Capturing carbon dioxide and turning it into commercial products, such as fuels or construction materials, could become a new global industry, according to a study by researchers from UCLA, the University of Oxford and five other institutions.
Should that happen, the phenomenon would help the environment by reducing greenhouse gas emissions.
The research, published in Nature, is the most comprehensive study to date investigating the potential future scale and cost of 10 different ways to use carbon dioxide, including in fuels and chemicals, plastics, building materials, soil management and forestry. The study considered processes using carbon dioxide captured from waste gases that are produced by burning fossil fuels or from the atmosphere by an industrial process.
And in a step beyond most previous research on the subject, the authors also considered processes that use carbon dioxide captured biologically by photosynthesis.
The research found that on average each utilization pathway could use around 0.5 gigatonnes of carbon dioxide per year that would otherwise escape into the atmosphere. (A tonne, or metric ton, is equivalent to 1,000 kilograms, and a gigatonne is 1 billion tonnes, or about 1.1 billion U.S. tons.)

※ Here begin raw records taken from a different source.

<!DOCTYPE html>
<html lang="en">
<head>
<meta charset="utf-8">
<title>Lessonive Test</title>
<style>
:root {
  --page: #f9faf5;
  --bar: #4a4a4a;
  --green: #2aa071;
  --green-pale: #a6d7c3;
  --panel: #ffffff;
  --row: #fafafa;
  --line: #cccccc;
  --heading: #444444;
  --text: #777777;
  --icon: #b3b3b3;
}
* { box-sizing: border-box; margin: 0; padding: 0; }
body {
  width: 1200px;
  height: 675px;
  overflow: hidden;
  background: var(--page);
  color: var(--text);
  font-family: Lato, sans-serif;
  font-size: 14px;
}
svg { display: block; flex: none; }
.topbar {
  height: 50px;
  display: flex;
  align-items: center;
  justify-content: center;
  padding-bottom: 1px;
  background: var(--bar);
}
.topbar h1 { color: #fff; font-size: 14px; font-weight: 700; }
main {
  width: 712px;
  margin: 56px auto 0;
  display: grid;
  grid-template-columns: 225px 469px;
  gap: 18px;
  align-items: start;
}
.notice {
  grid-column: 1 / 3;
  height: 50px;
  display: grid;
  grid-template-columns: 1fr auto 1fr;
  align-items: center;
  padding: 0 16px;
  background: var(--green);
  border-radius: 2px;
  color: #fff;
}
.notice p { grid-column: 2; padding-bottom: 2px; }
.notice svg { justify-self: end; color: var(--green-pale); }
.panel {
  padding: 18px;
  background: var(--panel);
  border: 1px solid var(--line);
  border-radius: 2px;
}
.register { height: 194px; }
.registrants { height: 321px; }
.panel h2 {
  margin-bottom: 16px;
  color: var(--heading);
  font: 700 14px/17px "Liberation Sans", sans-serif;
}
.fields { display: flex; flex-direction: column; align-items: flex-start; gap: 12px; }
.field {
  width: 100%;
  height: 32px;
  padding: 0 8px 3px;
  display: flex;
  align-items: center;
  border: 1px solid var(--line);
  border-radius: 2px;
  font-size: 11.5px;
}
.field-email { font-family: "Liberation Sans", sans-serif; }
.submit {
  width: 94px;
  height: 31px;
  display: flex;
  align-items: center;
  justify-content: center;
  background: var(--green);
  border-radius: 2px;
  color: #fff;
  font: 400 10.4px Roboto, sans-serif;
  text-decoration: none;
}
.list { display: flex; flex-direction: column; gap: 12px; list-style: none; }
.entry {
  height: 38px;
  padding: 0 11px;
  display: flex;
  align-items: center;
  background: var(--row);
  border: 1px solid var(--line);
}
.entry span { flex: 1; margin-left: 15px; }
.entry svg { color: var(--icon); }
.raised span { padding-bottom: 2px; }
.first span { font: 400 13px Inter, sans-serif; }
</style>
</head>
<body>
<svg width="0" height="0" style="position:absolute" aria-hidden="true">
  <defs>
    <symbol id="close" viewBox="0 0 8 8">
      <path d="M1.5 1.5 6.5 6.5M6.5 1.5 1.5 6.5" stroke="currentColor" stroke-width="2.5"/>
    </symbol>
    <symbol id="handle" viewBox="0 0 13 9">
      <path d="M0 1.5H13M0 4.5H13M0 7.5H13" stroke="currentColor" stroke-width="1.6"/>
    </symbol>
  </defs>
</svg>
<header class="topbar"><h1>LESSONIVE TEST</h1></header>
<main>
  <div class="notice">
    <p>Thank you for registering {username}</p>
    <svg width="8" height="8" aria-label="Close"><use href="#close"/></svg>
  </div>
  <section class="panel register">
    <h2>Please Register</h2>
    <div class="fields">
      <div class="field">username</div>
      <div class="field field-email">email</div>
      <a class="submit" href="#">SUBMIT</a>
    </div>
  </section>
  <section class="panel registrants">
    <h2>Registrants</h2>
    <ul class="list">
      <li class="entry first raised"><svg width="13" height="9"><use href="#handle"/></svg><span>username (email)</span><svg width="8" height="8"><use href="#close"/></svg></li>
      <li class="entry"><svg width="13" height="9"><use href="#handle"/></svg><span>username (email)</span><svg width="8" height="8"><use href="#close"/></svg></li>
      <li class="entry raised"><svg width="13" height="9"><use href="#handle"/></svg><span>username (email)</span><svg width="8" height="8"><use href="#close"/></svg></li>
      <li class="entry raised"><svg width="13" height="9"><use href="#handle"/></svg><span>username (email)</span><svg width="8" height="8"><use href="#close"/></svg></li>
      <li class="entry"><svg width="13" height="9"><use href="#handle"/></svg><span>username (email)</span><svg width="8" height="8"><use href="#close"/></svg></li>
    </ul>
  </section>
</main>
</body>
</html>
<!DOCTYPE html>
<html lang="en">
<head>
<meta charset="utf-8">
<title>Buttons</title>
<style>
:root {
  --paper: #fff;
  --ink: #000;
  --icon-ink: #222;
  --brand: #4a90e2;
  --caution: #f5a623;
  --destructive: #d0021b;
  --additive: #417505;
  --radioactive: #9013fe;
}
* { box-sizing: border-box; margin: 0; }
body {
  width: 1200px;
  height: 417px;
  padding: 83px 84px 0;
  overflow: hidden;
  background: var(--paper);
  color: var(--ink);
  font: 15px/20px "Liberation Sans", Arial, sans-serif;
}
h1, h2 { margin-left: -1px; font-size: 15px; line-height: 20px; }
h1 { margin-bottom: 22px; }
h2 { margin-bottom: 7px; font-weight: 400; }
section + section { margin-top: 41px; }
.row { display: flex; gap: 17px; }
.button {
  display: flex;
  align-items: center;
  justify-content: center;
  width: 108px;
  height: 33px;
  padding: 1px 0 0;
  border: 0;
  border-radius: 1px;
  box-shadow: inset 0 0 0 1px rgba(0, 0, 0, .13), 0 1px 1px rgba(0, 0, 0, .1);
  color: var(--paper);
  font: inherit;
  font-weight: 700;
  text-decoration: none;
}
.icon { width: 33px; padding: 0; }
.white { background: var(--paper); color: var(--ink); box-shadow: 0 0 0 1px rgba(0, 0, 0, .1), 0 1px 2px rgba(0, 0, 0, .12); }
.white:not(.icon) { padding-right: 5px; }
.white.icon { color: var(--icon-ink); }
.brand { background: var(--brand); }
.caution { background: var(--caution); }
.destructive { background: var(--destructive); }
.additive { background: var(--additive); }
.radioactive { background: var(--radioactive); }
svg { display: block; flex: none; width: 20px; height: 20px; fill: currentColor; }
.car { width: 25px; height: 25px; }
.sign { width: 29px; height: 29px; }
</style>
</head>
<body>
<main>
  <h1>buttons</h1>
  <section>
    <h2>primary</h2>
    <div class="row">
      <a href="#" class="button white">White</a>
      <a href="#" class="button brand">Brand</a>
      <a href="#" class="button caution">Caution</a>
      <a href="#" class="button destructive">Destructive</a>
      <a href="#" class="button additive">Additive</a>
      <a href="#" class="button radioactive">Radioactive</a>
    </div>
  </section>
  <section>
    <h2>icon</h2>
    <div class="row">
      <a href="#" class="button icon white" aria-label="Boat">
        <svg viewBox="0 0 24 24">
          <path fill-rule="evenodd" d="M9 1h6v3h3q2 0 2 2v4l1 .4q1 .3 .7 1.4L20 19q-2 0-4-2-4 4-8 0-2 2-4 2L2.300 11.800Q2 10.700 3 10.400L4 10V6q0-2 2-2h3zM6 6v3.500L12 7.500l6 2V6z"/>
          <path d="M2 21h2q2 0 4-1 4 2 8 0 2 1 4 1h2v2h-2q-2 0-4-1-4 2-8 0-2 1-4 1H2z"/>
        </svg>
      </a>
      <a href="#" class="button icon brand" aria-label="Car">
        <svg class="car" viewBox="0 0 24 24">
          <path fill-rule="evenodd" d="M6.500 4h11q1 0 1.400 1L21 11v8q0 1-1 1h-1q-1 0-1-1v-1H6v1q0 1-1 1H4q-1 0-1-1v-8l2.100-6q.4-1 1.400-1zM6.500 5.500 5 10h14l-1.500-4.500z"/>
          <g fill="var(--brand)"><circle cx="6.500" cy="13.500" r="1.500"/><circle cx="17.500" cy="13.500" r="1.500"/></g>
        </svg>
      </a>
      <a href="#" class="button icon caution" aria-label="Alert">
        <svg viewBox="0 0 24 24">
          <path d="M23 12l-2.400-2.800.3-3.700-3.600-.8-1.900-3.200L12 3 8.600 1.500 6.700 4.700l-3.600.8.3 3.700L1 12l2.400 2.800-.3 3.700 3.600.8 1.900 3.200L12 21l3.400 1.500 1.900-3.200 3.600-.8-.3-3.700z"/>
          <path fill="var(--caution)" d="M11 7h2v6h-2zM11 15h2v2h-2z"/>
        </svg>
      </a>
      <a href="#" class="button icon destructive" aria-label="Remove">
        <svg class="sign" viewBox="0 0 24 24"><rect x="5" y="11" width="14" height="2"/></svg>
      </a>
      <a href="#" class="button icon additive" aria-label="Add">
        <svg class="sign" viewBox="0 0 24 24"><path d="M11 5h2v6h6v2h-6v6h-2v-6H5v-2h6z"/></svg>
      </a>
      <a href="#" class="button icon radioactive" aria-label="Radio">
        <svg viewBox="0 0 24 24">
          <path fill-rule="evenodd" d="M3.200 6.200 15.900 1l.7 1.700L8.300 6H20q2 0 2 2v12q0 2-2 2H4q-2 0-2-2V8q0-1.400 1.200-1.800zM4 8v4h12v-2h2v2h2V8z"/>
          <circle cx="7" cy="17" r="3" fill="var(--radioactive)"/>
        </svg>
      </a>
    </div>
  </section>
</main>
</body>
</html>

Continue reading at University of California Los Angeles
Image via University of California Los Angeles